§ **Assignment**
Without any of the pictures, print every record below exactly.
Given data START
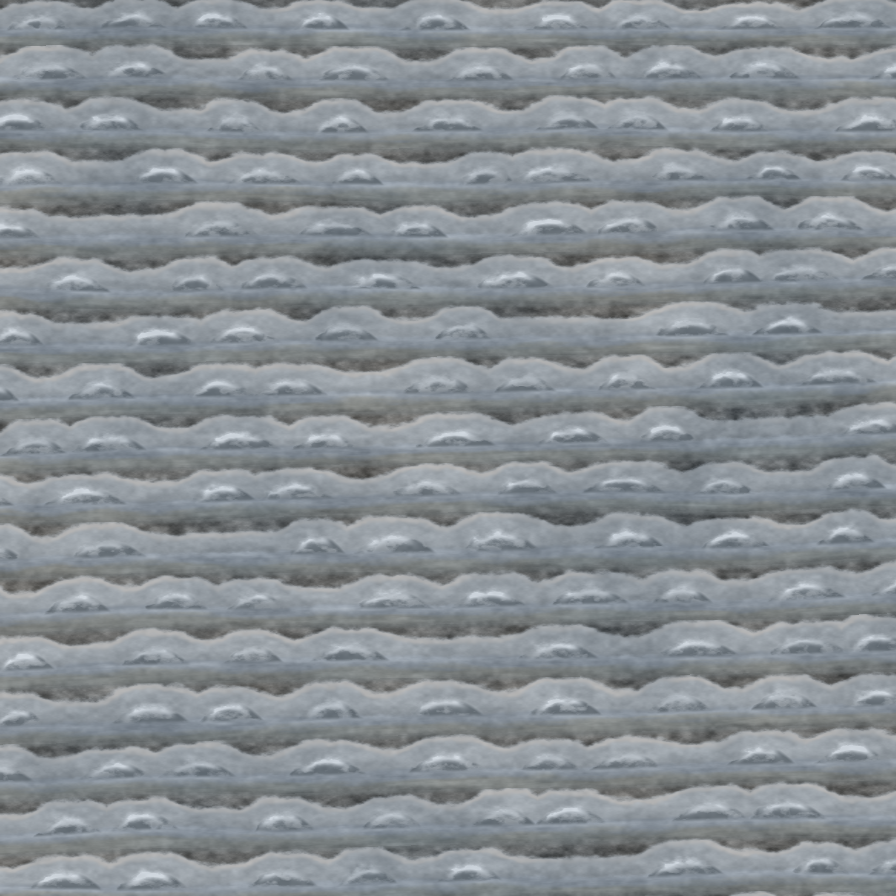
A WebGL 2 fragment shader for this texture:

```glsl
#version 300 es
precision highp float;
// Weathered grey louvred metal: stacked rows, each a scalloped sheet with small
// raised bumps above a streaked bar, dark gaps showing between the scallops.
// Rows come from a warped fract, bumps from jittered cells, wear from noise.

uniform vec2 u_resolution;
out vec4 outColor;

const float ROWS = 16.83;         // rows up the canvas
const float COLS = 8.4;           // bumps across
const float ROW_PHASE = 0.065;
const float ROW_BOW = 0.88;       // uneven row spacing
const float ROW_TILT = 0.02;      // lower rows rise to the right
const float JITTER = 0.42;        // sideways scatter of bumps
const float MISSING = 0.04;       // share of absent bumps
const float BAR_TOP = 0.38;       // heights inside one row, 0 to 1
const float BAR_SPLIT = 0.19;
const float VALLEY = 0.745;
const float SCALLOP = 0.235;
const float BUMP_TOP = 0.66;
const float SOFTNESS = 0.045;

const vec3 SHEET = vec3(0.585, 0.615, 0.642);
const vec3 RIM = vec3(0.685, 0.695, 0.705);
const vec3 BAR_LIGHT = vec3(0.525, 0.562, 0.602);
const vec3 BAR_DARK = vec3(0.462, 0.49, 0.497);
const vec3 GAP = vec3(0.385, 0.398, 0.405);
const vec3 GLINT = vec3(0.80, 0.83, 0.86);
const vec3 SHADE = vec3(0.39, 0.425, 0.455);
const vec3 WARM = vec3(0.03, 0.0, -0.03);

float hash(vec2 p) {
  vec3 q = fract(vec3(p.xyx) * 0.1031);
  q += dot(q, q.yzx + 33.33);
  return fract((q.x + q.y) * q.z);
}

float noise(vec2 p) {
  vec2 i = floor(p), f = fract(p);
  f = f * f * (3.0 - 2.0 * f);
  return mix(mix(hash(i), hash(i + vec2(1, 0)), f.x),
             mix(hash(i + vec2(0, 1)), hash(i + vec2(1, 1)), f.x), f.y);
}

float fbm(vec2 p) {
  float sum = 0.0, amp = 0.5;
  for (int i = 0; i < 4; i++) {
    sum += amp * noise(p);
    p = p * 2.03 + 17.7;
    amp *= 0.5;
  }
  return sum / 0.9375;
}

// Soft coverage of the side where d is positive
float cover(float d, float soft) { return smoothstep(-soft, soft, d); }

void main() {
  vec2 uv = gl_FragCoord.xy / u_resolution;
  float soft = max(SOFTNESS, ROWS / u_resolution.y);

  // Row coordinates, gently bent
  float tilt = ROW_TILT * smoothstep(1.0, 0.45, uv.y) * (uv.x - 0.5);
  float v = (uv.y - tilt) * ROWS + ROW_PHASE - ROW_BOW * uv.y * (1.0 - uv.y);
  v += 0.12 * (noise(vec2(uv.x * 6.0, v * 0.7)) - 0.5);
  float row = floor(v), h = v - row;
  float u = uv.x * COLS + hash(vec2(row + 3.0, 8.0));

  // Wear
  vec2 grainPos = uv * ROWS;
  float grain = fbm(grainPos * vec2(4.5, 8.0)) - 0.5;
  float fine = noise(grainPos * vec2(10.0, 13.0)) - 0.5;
  float streak = fbm(vec2(uv.x * 18.0, v * 8.0)) - 0.5;
  float stain = fbm(uv * 7.0 + 40.0) - 0.5;
  float patchy = noise(vec2(uv.x * 22.0, v * 1.5)) - 0.5;

  // Gather the nearby bumps of this row
  float lift = 0.0, bump = 0.0, glint = 0.0;
  for (int i = -1; i <= 1; i++) {
    vec2 cell = vec2(floor(u) + float(i), row + 50.0);
    float present = step(MISSING, hash(cell + 91.0));
    float size = mix(0.8, 1.2, hash(cell + 23.0));
    float center = cell.x + 0.5 + JITTER * (hash(cell) - 0.5);
    float dx = (u - center) * ROWS / COLS;
    float rise = mix(0.65, 1.05, hash(cell + 61.0));
    lift = max(lift, present * rise * smoothstep(0.98, 0.28, abs(dx) / size));

    // Irregular dome, leaning a little to one side
    float lean = 0.16 * (hash(cell + 37.0) - 0.5);
    float x = dx / size + 0.12 * grain;
    float arch = BUMP_TOP - 0.06 + 0.06 * rise - 0.72 * x * x + lean * x + 0.1 * grain;
    float body = cover(arch - 0.04 - h, soft) * cover(h - BAR_TOP + 0.05, soft);
    bump = max(bump, body * present);
    float band = exp(-pow((h - arch + 0.085) / 0.075, 2.0));
    float span = smoothstep(0.52, 0.2, abs(x + 0.06));
    glint = max(glint, band * span * present * mix(0.7, 1.1, hash(cell + 7.0)));
  }

  // Scalloped sheet in front of the dark gap
  float edge = VALLEY + SCALLOP * lift + 0.1 * grain + 0.04 * patchy;
  vec3 gapColor = GAP + 0.35 * grain + 0.1 * patchy + WARM * (0.2 + stain);
  gapColor = mix(gapColor, BAR_DARK, 0.55 * cover(h - 0.95, 0.06));
  vec3 sheetColor = SHEET + 0.13 * grain + 0.07 * stain + 0.04 * patchy;
  sheetColor -= 0.05 * smoothstep(0.6, BAR_TOP, h) * (1.0 - lift);
  float rim = exp(-pow((h - edge + 0.06) / 0.055, 2.0));
  sheetColor = mix(sheetColor, RIM + WARM * 0.3,
                   rim * clamp(0.7 + 0.9 * patchy + stain, 0.0, 1.0));
  vec3 color = mix(gapColor, sheetColor, cover(edge - h, soft));

  // Bar: cool upper face, dull lower face, broken edges
  vec3 barColor = mix(BAR_DARK + WARM * (0.2 + stain), BAR_LIGHT,
                      cover(h - BAR_SPLIT - 0.25 * streak - 0.08 * patchy, 0.08));
  barColor += 0.18 * streak + 0.1 * grain + 0.04 * patchy;
  float barLip = exp(-pow((h - BAR_TOP + 0.06) / 0.05, 2.0));
  barColor += 0.05 * barLip * (0.5 + 1.5 * patchy);
  barColor = mix(barColor, GAP + 0.3 * grain, 0.45 * smoothstep(0.1, 0.0, h + 0.1 * patchy));
  color = mix(color, barColor, cover(BAR_TOP + 0.1 * grain + 0.05 * patchy - h, soft));

  // Bumps over the bar lip: speckled underside and bright crown
  float speckle = clamp(0.72 + 3.2 * grain + 0.9 * fine, 0.05, 1.0);
  color = mix(color, SHADE, bump * speckle);
  color = mix(color, GLINT, clamp(glint * (0.95 + 1.3 * grain), 0.0, 1.0));

  color += 0.04 * fine + 0.04 * stain + WARM * 0.3 * stain;
  outColor = vec4(clamp(color, 0.0, 1.0), 1.0);
}
```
Given data END
§ **Solution to the exercise**
A WebGL 2 fragment shader for this texture:

```glsl
#version 300 es
precision highp float;
// Weathered grey louvred metal: stacked rows, each a scalloped sheet with small
// raised bumps above a streaked bar, dark gaps showing between the scallops.
// Rows come from a warped fract, bumps from jittered cells, wear from noise.

uniform vec2 u_resolution;
out vec4 outColor;

const float ROWS = 16.83;         // rows up the canvas
const float COLS = 8.4;           // bumps across
const float ROW_PHASE = 0.065;
const float ROW_BOW = 0.88;       // uneven row spacing
const float ROW_TILT = 0.02;      // lower rows rise to the right
const float JITTER = 0.42;        // sideways scatter of bumps
const float MISSING = 0.04;       // share of absent bumps
const float BAR_TOP = 0.38;       // heights inside one row, 0 to 1
const float BAR_SPLIT = 0.19;
const float VALLEY = 0.745;
const float SCALLOP = 0.235;
const float BUMP_TOP = 0.66;
const float SOFTNESS = 0.045;

const vec3 SHEET = vec3(0.585, 0.615, 0.642);
const vec3 RIM = vec3(0.685, 0.695, 0.705);
const vec3 BAR_LIGHT = vec3(0.525, 0.562, 0.602);
const vec3 BAR_DARK = vec3(0.462, 0.49, 0.497);
const vec3 GAP = vec3(0.385, 0.398, 0.405);
const vec3 GLINT = vec3(0.80, 0.83, 0.86);
const vec3 SHADE = vec3(0.39, 0.425, 0.455);
const vec3 WARM = vec3(0.03, 0.0, -0.03);

float hash(vec2 p) {
  vec3 q = fract(vec3(p.xyx) * 0.1031);
  q += dot(q, q.yzx + 33.33);
  return fract((q.x + q.y) * q.z);
}

float noise(vec2 p) {
  vec2 i = floor(p), f = fract(p);
  f = f * f * (3.0 - 2.0 * f);
  return mix(mix(hash(i), hash(i + vec2(1, 0)), f.x),
             mix(hash(i + vec2(0, 1)), hash(i + vec2(1, 1)), f.x), f.y);
}

float fbm(vec2 p) {
  float sum = 0.0, amp = 0.5;
  for (int i = 0; i < 4; i++) {
    sum += amp * noise(p);
    p = p * 2.03 + 17.7;
    amp *= 0.5;
  }
  return sum / 0.9375;
}

// Soft coverage of the side where d is positive
float cover(float d, float soft) { return smoothstep(-soft, soft, d); }

void main() {
  vec2 uv = gl_FragCoord.xy / u_resolution;
  float soft = max(SOFTNESS, ROWS / u_resolution.y);

  // Row coordinates, gently bent
  float tilt = ROW_TILT * smoothstep(1.0, 0.45, uv.y) * (uv.x - 0.5);
  float v = (uv.y - tilt) * ROWS + ROW_PHASE - ROW_BOW * uv.y * (1.0 - uv.y);
  v += 0.12 * (noise(vec2(uv.x * 6.0, v * 0.7)) - 0.5);
  float row = floor(v), h = v - row;
  float u = uv.x * COLS + hash(vec2(row + 3.0, 8.0));

  // Wear
  vec2 grainPos = uv * ROWS;
  float grain = fbm(grainPos * vec2(4.5, 8.0)) - 0.5;
  float fine = noise(grainPos * vec2(10.0, 13.0)) - 0.5;
  float streak = fbm(vec2(uv.x * 18.0, v * 8.0)) - 0.5;
  float stain = fbm(uv * 7.0 + 40.0) - 0.5;
  float patchy = noise(vec2(uv.x * 22.0, v * 1.5)) - 0.5;

  // Gather the nearby bumps of this row
  float lift = 0.0, bump = 0.0, glint = 0.0;
  for (int i = -1; i <= 1; i++) {
    vec2 cell = vec2(floor(u) + float(i), row + 50.0);
    float present = step(MISSING, hash(cell + 91.0));
    float size = mix(0.8, 1.2, hash(cell + 23.0));
    float center = cell.x + 0.5 + JITTER * (hash(cell) - 0.5);
    float dx = (u - center) * ROWS / COLS;
    float rise = mix(0.65, 1.05, hash(cell + 61.0));
    lift = max(lift, present * rise * smoothstep(0.98, 0.28, abs(dx) / size));

    // Irregular dome, leaning a little to one side
    float lean = 0.16 * (hash(cell + 37.0) - 0.5);
    float x = dx / size + 0.12 * grain;
    float arch = BUMP_TOP - 0.06 + 0.06 * rise - 0.72 * x * x + lean * x + 0.1 * grain;
    float body = cover(arch - 0.04 - h, soft) * cover(h - BAR_TOP + 0.05, soft);
    bump = max(bump, body * present);
    float band = exp(-pow((h - arch + 0.085) / 0.075, 2.0));
    float span = smoothstep(0.52, 0.2, abs(x + 0.06));
    glint = max(glint, band * span * present * mix(0.7, 1.1, hash(cell + 7.0)));
  }

  // Scalloped sheet in front of the dark gap
  float edge = VALLEY + SCALLOP * lift + 0.1 * grain + 0.04 * patchy;
  vec3 gapColor = GAP + 0.35 * grain + 0.1 * patchy + WARM * (0.2 + stain);
  gapColor = mix(gapColor, BAR_DARK, 0.55 * cover(h - 0.95, 0.06));
  vec3 sheetColor = SHEET + 0.13 * grain + 0.07 * stain + 0.04 * patchy;
  sheetColor -= 0.05 * smoothstep(0.6, BAR_TOP, h) * (1.0 - lift);
  float rim = exp(-pow((h - edge + 0.06) / 0.055, 2.0));
  sheetColor = mix(sheetColor, RIM + WARM * 0.3,
                   rim * clamp(0.7 + 0.9 * patchy + stain, 0.0, 1.0));
  vec3 color = mix(gapColor, sheetColor, cover(edge - h, soft));

  // Bar: cool upper face, dull lower face, broken edges
  vec3 barColor = mix(BAR_DARK + WARM * (0.2 + stain), BAR_LIGHT,
                      cover(h - BAR_SPLIT - 0.25 * streak - 0.08 * patchy, 0.08));
  barColor += 0.18 * streak + 0.1 * grain + 0.04 * patchy;
  float barLip = exp(-pow((h - BAR_TOP + 0.06) / 0.05, 2.0));
  barColor += 0.05 * barLip * (0.5 + 1.5 * patchy);
  barColor = mix(barColor, GAP + 0.3 * grain, 0.45 * smoothstep(0.1, 0.0, h + 0.1 * patchy));
  color = mix(color, barColor, cover(BAR_TOP + 0.1 * grain + 0.05 * patchy - h, soft));

  // Bumps over the bar lip: speckled underside and bright crown
  float speckle = clamp(0.72 + 3.2 * grain + 0.9 * fine, 0.05, 1.0);
  color = mix(color, SHADE, bump * speckle);
  color = mix(color, GLINT, clamp(glint * (0.95 + 1.3 * grain), 0.0, 1.0));

  color += 0.04 * fine + 0.04 * stain + WARM * 0.3 * stain;
  outColor = vec4(clamp(color, 0.0, 1.0), 1.0);
}
```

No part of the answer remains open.